How to Keep your Generator Safe in the Winter Months
When generators used for standby or continuous power will be operated at 0°C or below – especially for long periods of time – it’s important precautions to ensure the generator will start reliably, get to the desired load quickly, and continue to run without incident and unnecessary stress and wear on the engine.
Standby generators, like other equipment, need to be properly maintained to make sure they will function effectively when called upon to bear the electrical load during a power outage. Generators can be particularly difficult to start and operate in cold weather if the machinery is not kept in good condition.
Here are some recommendations for maintaining generators that will help you have your equipment ready for use when you need it and get it ready for the winter.
Inspect your Generator
Before putting your generator away for the winter, you should first perform a thorough visual inspection. Examine each component, taking note of any that have sustained significant wear and strain. Before the winter weather arrives, prepare a note of the things that need to be changed, such as cracked or broken hoses.
Check Batteries & Battery Charger
In the event of a power loss or exercise cycle, batteries are the single most frequent reason for a generator’s inability to start and function as intended. The following are typical reasons for these failures:

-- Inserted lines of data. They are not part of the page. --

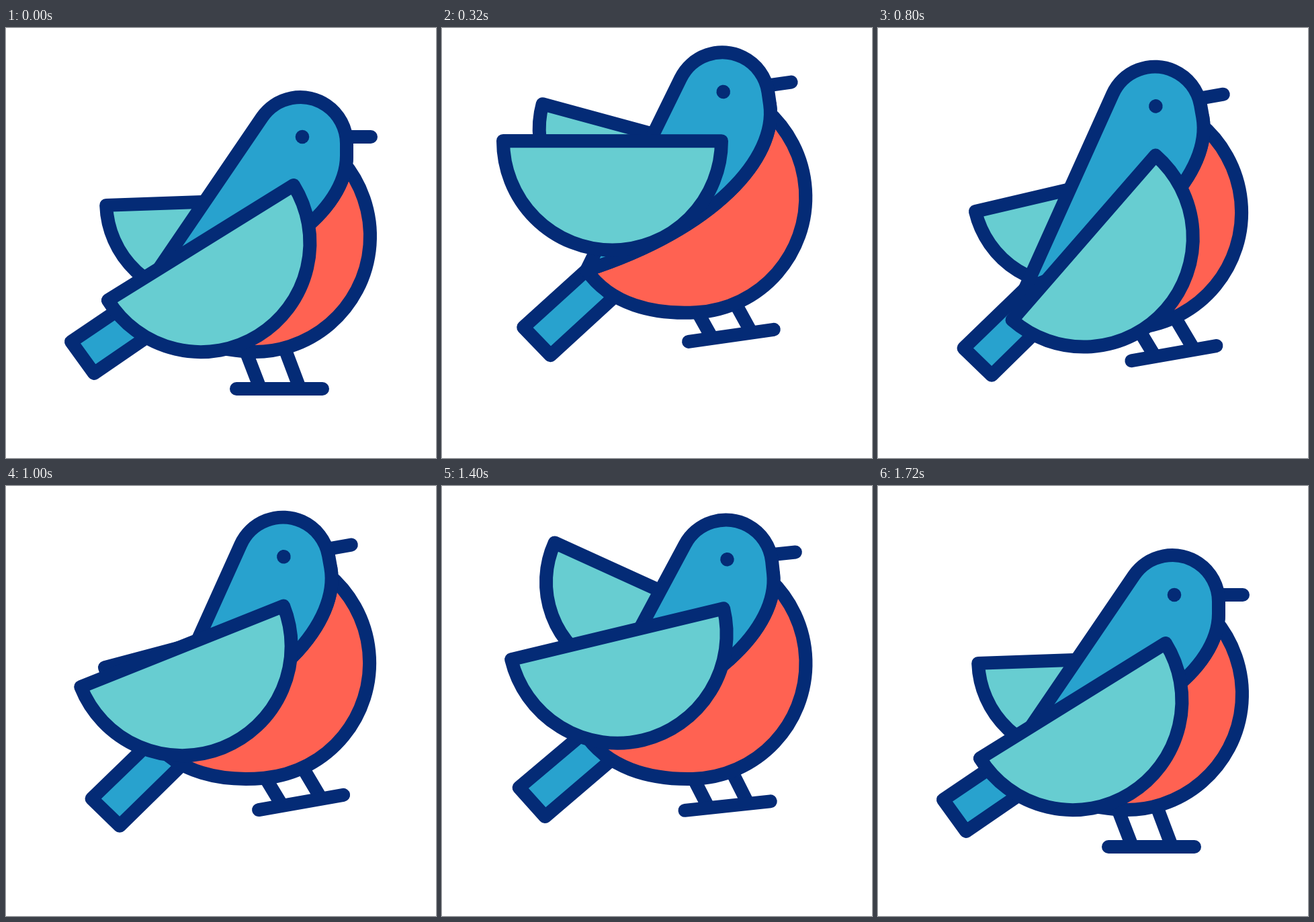
An HTML page with a canvas for the animation above (2000 ms loop, 640 by 640 pixels).

```html
<!DOCTYPE html>
<html lang="en">
<head>
<meta charset="utf-8">
<title>Flying bird</title>
<style>
html, body { margin: 0; width: 100%; height: 100%; overflow: hidden; background: #fff; }
canvas { display: block; width: 640px; height: 640px; }
</style>
</head>
<body>
<canvas id="stage" width="640" height="640"></canvas>
<script>
const ctx = document.getElementById('stage').getContext('2d');
const LOOP = 2000, STEP = 40, RAD = Math.PI / 180;
const NAVY = '#042b76', BLUE = '#28a2ce', TEAL = '#67cdd1', RED = '#ff6252';

// Each track is a list of [time, value] joined by sine easing.
const tracks = {
  lift:  [[20, 0], [445, -73], [870, -33], [1210, -76], [1650, 0]],
  tilt:  [[20, 0], [440, -10], [1210, -10], [1650, 0]],
  tuck:  [[20, 0], [445, 19], [870, 8], [1210, 18], [1650, 0]],
  front: [[20, -31.8], [391, 12], [758, -40], [1217, 12], [1611, -31.8]],
  back:  [[34, -2], [455, 31], [926, -10], [1275, 38], [1715, -2]]
};

function valueAt(keys, t) {
  if (t <= keys[0][0]) return keys[0][1];
  for (let i = 1; i < keys.length; i++) {
    const [t0, a] = keys[i - 1], [t1, b] = keys[i];
    if (t < t1) return a + (b - a) * (1 - Math.cos(Math.PI * (t - t0) / (t1 - t0))) / 2;
  }
  return keys[keys.length - 1][1];
}

function paint(fill) {
  ctx.fillStyle = fill;
  ctx.fill();
  ctx.stroke();
}

function line(x0, y0, x1, y1) {
  ctx.beginPath();
  ctx.moveTo(x0, y0);
  ctx.lineTo(x1, y1);
  ctx.stroke();
}

// Half disc hinged at its right corner.
function wing(x, y, r, angle) {
  ctx.save();
  ctx.translate(x, y);
  ctx.rotate(angle * RAD);
  ctx.beginPath();
  ctx.arc(-r, 0, r, 0, Math.PI);
  ctx.closePath();
  paint(TEAL);
  ctx.restore();
}

function tail() {
  ctx.beginPath();
  ctx.moveTo(202, 396);
  ctx.lineTo(97, 467);
  ctx.lineTo(131, 514);
  ctx.lineTo(236, 442);
  ctx.closePath();
  paint(BLUE);
}

function legs(tuck) {
  ctx.save();
  ctx.translate(-0.37 * tuck, -0.93 * tuck);
  line(355, 476, 377, 533);
  line(413, 472, 436, 533);
  line(343, 537, 471, 537);
  ctx.restore();
}

function belly() {
  ctx.beginPath();
  ctx.arc(370, 310, 172, -40.7 * RAD, 95 * RAD);
  ctx.bezierCurveTo(292, 476, 230, 452, 202, 396);
  ctx.bezierCurveTo(400, 362, 507, 270, 507, 190);
  ctx.closePath();
  paint(RED);
}

function head() {
  line(507, 162, 543, 162);
  ctx.beginPath();
  ctx.moveTo(202, 396);
  ctx.arc(438, 172, 69, Math.atan2(-0.563, -0.827), 0);
  ctx.lineTo(507, 190);
  ctx.bezierCurveTo(507, 270, 400, 362, 202, 396);
  ctx.closePath();
  paint(BLUE);
  ctx.beginPath();
  ctx.arc(441, 162, 10.3, 0, 2 * Math.PI);
  ctx.fillStyle = NAVY;
  ctx.fill();
}

function draw(t) {
  const at = name => valueAt(tracks[name], t);
  ctx.fillStyle = '#fff';
  ctx.fillRect(0, 0, 640, 640);
  ctx.save();
  ctx.strokeStyle = NAVY;
  ctx.lineWidth = 20;
  ctx.lineCap = ctx.lineJoin = 'round';
  ctx.translate(370, 315 + at('lift'));
  ctx.rotate(at('tilt') * RAD);
  ctx.translate(-370, -315);
  wing(432, 254, 141.5, at('back'));
  tail();
  legs(at('tuck'));
  belly();
  head();
  wing(428, 234, 162.5, at('front'));
  ctx.restore();
}

function tick() {
  const t = performance.now() % LOOP;
  draw(Math.floor(t / STEP) * STEP);
  requestAnimationFrame(tick);
}
tick();
</script>
</body>
</html>
```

As batteries get older, their internal acid coats the lead plates with sulphate, which limits their capacity to produce enough amps to start an engine. If the lead dust from degradation comes into contact with the plates at the bottom of the cell, the same process could result in shorts.
Battery Charger Failure
Failure of a battery charger is frequently caused by a simple breaker being tripped or opened. When routine or scheduled maintenance is finished, make sure the battery charger breaker has been turned back on by checking twice.
Loose Battery Connections
Battery cable connections should always be firmly fastened, thoroughly cleaned, and debris-free. Any accumulation of rust or dirt might cause shorted connections during the cranking cycle, battery discharge, and battery cable/wiring damage.
Change the Generator Oil
Whether it is a diesel generator or a petrol generator, it is important to ensure there is adequate oil in it. Some generators have an automated shut-off feature that, if the oil level drops too low, safeguards the engine. By regularly monitoring the oil level, you can safeguard yours over the winter.
Regularly Inspect Replaceable Parts
While you’re monitoring the oil The portable generator owner’s manual recommends routinely inspecting the carburettor, air filter, fuel filter, and spark plug in addition to the engine oil. For optimum performance and safety, maintain your generator in accordance with the maintenance schedule.
It’s crucial to leave some space around your generator during the winter because it needs to air in order to operate correctly. Given that leaves and snow may have accumulated over the cold winter, you might need to clean the area yourself. You should probably clear a path if it has snowed so that you have access in case you need to get to it to perform any repairs or maintenance.
Run your Generator Frequently
In order to prevent it from breaking down from lack of use during the cold weather, make sure to run it for around ten minutes after extended periods of inactivity. If the temperature is below forty degrees Fahrenheit and your generator hasn’t been used properly or frequently enough, it can have trouble starting up or it might not even turn on. Run your generator once a week for around 10 minutes to give it a boost. This will lubricate all of its working parts and keep them running. Your generator will provide you with years of dependable power if you maintain it this way and check it frequently.
Get a Transfer Switch
Get a transfer switch, an electrical device that enables you to securely connect a generator to your home wiring, for safety throughout the winter. A transfer switch stops utility electricity and generator power from simultaneously using residential circuits. A transfer switch, when activated, isolates the generator’s power from the incoming utility lines, protecting the generator and removing the need to run numerous extension cables from the generator into the house. A transfer switch also eliminates the possibility of back-feeding the electrical utility, which could result in property damage and injury to utility personnel.
Need Professional Advice on Looking After your Generator in Winter? Contact Us Today!
If you have a standby generator, it’s important to take precautions in the winter months to make sure it will start up when you need it. Bellwood Rewinds can help you maintain your generator so that it is ready for use when an emergency strikes. Contact us today to learn more about our services and how we can help you keep your generator running safely and reliably.